### What is required:
Check each line of the material below, and copy it if it holds the string "href".

### Source material:
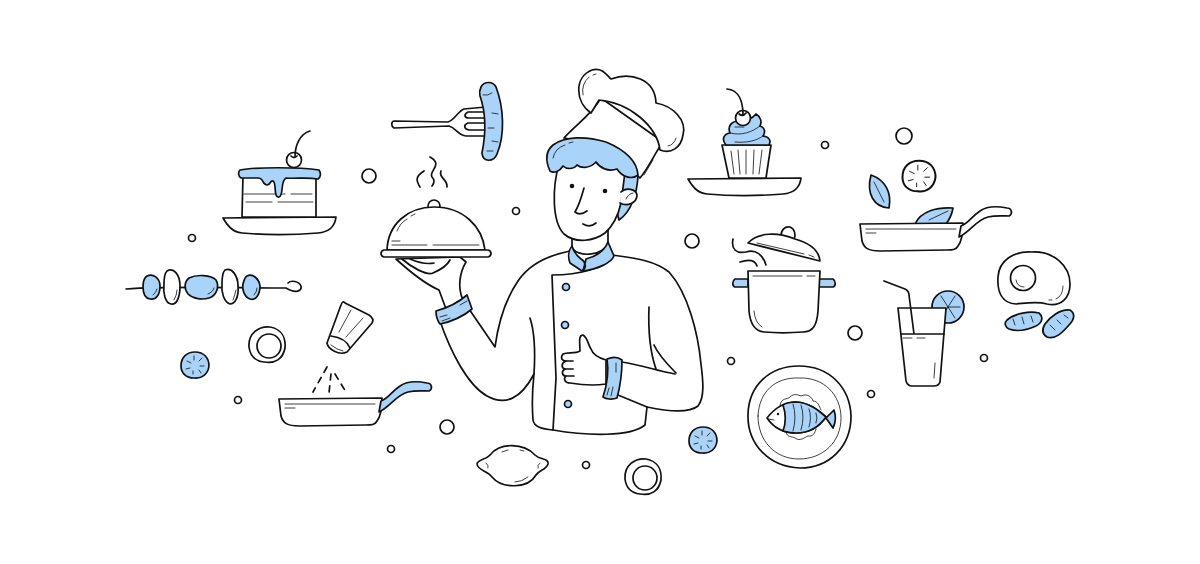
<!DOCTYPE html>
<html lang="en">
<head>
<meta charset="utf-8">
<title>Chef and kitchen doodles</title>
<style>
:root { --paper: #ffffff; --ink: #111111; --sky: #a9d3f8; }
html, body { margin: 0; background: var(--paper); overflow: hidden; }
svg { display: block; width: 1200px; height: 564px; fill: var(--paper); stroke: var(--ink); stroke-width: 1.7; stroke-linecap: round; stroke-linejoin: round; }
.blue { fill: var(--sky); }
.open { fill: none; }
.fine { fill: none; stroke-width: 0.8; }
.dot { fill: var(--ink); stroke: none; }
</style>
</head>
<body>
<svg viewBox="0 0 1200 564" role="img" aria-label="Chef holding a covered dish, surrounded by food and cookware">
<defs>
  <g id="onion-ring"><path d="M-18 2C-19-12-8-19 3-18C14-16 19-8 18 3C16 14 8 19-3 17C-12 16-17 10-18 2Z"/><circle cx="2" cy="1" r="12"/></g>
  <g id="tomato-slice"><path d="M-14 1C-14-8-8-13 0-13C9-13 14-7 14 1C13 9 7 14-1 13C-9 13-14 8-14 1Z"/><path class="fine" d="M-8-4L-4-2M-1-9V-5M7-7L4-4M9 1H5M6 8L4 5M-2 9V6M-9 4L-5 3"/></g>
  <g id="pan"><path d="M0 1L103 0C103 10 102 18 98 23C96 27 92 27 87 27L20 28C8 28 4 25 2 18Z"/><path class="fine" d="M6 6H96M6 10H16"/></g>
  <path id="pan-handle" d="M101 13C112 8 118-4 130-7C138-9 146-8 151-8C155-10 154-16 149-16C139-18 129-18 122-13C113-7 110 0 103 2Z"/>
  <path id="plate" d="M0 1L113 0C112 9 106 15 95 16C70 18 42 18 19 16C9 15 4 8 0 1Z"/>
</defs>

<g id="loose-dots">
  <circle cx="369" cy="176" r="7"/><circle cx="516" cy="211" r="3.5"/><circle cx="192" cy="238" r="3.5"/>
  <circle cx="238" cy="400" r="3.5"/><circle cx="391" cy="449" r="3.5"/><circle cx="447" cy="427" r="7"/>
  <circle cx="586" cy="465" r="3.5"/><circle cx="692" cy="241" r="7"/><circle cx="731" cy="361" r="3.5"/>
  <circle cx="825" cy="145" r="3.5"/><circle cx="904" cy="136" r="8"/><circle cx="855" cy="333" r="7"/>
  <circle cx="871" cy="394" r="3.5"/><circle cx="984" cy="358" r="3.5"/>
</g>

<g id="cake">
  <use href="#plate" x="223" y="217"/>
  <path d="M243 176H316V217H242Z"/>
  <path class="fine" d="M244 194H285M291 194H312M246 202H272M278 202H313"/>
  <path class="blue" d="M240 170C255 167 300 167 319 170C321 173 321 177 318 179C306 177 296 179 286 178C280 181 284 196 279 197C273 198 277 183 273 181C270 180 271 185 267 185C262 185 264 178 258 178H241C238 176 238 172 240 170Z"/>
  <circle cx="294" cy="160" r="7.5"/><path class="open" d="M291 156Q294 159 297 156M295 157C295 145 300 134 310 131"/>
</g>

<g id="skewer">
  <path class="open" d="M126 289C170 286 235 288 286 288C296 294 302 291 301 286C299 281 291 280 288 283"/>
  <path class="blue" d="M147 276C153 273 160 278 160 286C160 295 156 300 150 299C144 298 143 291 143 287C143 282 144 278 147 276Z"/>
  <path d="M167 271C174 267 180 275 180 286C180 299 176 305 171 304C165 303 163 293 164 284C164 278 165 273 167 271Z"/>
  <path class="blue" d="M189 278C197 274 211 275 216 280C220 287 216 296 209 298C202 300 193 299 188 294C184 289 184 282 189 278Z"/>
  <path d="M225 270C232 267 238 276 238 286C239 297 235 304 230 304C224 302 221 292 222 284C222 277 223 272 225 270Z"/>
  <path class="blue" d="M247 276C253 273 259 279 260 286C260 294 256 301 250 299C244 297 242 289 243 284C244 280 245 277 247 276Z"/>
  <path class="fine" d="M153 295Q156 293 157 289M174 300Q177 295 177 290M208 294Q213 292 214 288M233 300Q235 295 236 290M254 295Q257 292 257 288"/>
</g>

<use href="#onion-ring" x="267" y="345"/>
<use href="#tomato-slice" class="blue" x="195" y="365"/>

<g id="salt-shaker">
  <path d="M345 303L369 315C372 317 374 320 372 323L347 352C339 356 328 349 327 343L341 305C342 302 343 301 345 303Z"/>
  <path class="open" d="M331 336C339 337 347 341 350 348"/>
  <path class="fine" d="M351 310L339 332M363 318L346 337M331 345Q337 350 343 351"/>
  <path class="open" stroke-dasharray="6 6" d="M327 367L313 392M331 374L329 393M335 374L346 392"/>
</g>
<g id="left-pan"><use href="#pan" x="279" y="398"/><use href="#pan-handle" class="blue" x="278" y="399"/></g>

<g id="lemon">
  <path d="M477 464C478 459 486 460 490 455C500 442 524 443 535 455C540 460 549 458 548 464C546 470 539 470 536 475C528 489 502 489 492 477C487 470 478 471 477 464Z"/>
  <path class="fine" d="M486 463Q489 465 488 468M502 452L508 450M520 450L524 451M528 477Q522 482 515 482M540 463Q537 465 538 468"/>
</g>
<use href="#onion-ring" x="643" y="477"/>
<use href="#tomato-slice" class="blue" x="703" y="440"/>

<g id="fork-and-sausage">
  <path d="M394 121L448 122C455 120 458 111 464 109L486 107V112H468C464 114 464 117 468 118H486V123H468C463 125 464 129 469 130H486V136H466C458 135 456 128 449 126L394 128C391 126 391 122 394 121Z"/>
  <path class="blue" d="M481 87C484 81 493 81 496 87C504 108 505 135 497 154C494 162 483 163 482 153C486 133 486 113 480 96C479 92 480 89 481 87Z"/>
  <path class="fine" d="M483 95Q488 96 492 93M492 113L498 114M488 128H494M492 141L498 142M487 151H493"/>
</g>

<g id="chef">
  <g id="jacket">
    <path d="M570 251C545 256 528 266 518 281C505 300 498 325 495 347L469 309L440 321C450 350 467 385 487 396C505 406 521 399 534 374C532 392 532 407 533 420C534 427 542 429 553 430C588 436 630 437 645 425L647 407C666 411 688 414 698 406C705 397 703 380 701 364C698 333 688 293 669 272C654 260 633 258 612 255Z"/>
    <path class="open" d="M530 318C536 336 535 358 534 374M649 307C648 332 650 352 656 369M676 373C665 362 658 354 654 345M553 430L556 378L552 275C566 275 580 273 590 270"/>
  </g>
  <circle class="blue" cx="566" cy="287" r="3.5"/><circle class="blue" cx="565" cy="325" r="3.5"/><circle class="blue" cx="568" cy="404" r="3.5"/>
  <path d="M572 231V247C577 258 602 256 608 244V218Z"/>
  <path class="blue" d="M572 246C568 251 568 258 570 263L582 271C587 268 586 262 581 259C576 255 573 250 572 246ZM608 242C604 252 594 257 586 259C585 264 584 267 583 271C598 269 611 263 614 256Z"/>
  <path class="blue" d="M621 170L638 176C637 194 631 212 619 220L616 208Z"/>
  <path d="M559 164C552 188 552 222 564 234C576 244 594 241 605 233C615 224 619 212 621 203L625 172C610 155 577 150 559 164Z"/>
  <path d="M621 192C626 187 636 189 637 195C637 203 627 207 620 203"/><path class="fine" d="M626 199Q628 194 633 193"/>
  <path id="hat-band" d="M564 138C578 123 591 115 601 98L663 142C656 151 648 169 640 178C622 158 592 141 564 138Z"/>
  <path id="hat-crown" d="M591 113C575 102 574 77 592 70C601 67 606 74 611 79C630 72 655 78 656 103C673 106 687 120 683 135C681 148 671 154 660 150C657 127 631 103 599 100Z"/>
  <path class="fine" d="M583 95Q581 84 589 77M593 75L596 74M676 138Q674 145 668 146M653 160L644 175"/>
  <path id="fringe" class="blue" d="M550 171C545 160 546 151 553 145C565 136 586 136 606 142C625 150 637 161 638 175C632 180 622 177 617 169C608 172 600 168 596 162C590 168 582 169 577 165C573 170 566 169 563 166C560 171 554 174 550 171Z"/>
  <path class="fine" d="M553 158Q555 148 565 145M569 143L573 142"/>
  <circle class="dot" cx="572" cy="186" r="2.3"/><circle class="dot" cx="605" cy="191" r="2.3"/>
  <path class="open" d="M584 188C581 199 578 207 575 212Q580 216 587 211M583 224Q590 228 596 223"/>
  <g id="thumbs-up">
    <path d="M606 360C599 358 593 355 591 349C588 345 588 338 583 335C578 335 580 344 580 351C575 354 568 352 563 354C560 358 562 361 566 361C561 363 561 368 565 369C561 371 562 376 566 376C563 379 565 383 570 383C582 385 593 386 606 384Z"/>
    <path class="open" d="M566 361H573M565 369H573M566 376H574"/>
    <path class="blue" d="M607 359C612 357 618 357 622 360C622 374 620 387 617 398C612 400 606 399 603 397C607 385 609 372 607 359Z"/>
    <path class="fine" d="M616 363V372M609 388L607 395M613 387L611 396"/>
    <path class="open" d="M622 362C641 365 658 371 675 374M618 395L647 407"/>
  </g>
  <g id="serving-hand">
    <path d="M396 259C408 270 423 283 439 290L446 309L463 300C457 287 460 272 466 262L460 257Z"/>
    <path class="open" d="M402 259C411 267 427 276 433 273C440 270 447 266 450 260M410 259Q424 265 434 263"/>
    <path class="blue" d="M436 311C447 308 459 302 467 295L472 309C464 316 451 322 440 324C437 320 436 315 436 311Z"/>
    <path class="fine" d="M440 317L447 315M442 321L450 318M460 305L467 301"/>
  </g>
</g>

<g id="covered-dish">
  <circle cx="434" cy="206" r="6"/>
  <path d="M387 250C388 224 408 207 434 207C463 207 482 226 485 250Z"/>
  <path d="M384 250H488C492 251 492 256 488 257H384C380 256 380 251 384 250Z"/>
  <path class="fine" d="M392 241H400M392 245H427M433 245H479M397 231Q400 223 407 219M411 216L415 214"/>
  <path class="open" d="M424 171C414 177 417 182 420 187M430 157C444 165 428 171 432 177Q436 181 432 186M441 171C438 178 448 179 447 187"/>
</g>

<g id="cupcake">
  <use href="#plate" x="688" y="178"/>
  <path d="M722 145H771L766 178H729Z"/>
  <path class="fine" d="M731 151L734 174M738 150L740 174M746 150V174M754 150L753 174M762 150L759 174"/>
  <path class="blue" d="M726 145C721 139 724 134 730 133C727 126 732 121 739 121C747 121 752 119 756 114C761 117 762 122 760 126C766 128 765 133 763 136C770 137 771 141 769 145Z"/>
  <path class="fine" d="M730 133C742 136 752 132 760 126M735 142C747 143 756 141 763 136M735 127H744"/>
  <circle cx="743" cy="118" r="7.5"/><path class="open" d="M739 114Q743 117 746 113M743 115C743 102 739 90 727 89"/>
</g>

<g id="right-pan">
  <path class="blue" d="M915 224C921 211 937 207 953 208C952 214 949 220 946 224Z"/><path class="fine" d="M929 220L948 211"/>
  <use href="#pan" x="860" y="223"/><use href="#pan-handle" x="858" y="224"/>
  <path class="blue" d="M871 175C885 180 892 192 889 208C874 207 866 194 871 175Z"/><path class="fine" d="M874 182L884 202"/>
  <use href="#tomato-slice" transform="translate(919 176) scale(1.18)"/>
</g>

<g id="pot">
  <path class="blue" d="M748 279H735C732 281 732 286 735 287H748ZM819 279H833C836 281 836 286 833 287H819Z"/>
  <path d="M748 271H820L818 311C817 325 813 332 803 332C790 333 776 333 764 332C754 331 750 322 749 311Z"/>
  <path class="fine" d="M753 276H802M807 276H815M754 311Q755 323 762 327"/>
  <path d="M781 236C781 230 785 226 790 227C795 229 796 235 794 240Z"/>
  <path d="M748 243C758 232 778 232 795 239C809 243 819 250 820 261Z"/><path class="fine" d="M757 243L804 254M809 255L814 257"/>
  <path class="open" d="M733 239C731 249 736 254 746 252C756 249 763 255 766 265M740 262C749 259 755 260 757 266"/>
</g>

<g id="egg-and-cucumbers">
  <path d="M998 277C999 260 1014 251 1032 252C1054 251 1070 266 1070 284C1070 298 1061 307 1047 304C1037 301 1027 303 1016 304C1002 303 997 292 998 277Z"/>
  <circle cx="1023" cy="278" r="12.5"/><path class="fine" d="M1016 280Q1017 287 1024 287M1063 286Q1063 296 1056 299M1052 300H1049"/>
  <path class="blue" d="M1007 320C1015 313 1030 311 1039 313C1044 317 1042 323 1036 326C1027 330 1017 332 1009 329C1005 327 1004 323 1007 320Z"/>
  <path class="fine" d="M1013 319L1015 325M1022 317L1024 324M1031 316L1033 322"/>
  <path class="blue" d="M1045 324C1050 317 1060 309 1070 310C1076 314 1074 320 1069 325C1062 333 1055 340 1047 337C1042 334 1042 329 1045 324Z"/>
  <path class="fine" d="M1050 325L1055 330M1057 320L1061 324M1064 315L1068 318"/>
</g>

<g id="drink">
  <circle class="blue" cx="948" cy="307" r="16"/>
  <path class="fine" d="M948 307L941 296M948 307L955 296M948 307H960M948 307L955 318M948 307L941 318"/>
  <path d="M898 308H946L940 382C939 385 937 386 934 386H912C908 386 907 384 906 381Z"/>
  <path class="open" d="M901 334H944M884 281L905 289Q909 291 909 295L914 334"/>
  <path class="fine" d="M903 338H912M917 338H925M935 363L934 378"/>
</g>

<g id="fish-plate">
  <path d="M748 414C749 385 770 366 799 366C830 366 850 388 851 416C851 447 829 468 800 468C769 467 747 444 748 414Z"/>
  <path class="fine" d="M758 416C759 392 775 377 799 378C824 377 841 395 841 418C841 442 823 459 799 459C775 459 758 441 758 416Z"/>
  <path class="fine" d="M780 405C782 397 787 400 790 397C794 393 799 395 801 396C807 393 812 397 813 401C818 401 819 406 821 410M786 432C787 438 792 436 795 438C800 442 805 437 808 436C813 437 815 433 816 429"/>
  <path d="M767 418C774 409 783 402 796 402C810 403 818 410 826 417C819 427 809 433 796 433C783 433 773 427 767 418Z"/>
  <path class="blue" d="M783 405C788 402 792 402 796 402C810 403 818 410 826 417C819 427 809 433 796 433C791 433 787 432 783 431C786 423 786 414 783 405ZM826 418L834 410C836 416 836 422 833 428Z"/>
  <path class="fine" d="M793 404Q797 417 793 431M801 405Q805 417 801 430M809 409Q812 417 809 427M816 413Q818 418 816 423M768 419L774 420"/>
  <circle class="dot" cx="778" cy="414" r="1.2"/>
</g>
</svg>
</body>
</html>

### Result:
  <use href="#plate" x="223" y="217"/>
<use href="#onion-ring" x="267" y="345"/>
<use href="#tomato-slice" class="blue" x="195" y="365"/>
<g id="left-pan"><use href="#pan" x="279" y="398"/><use href="#pan-handle" class="blue" x="278" y="399"/></g>
<use href="#onion-ring" x="643" y="477"/>
<use href="#tomato-slice" class="blue" x="703" y="440"/>
  <use href="#plate" x="688" y="178"/>
  <use href="#pan" x="860" y="223"/><use href="#pan-handle" x="858" y="224"/>
  <use href="#tomato-slice" transform="translate(919 176) scale(1.18)"/>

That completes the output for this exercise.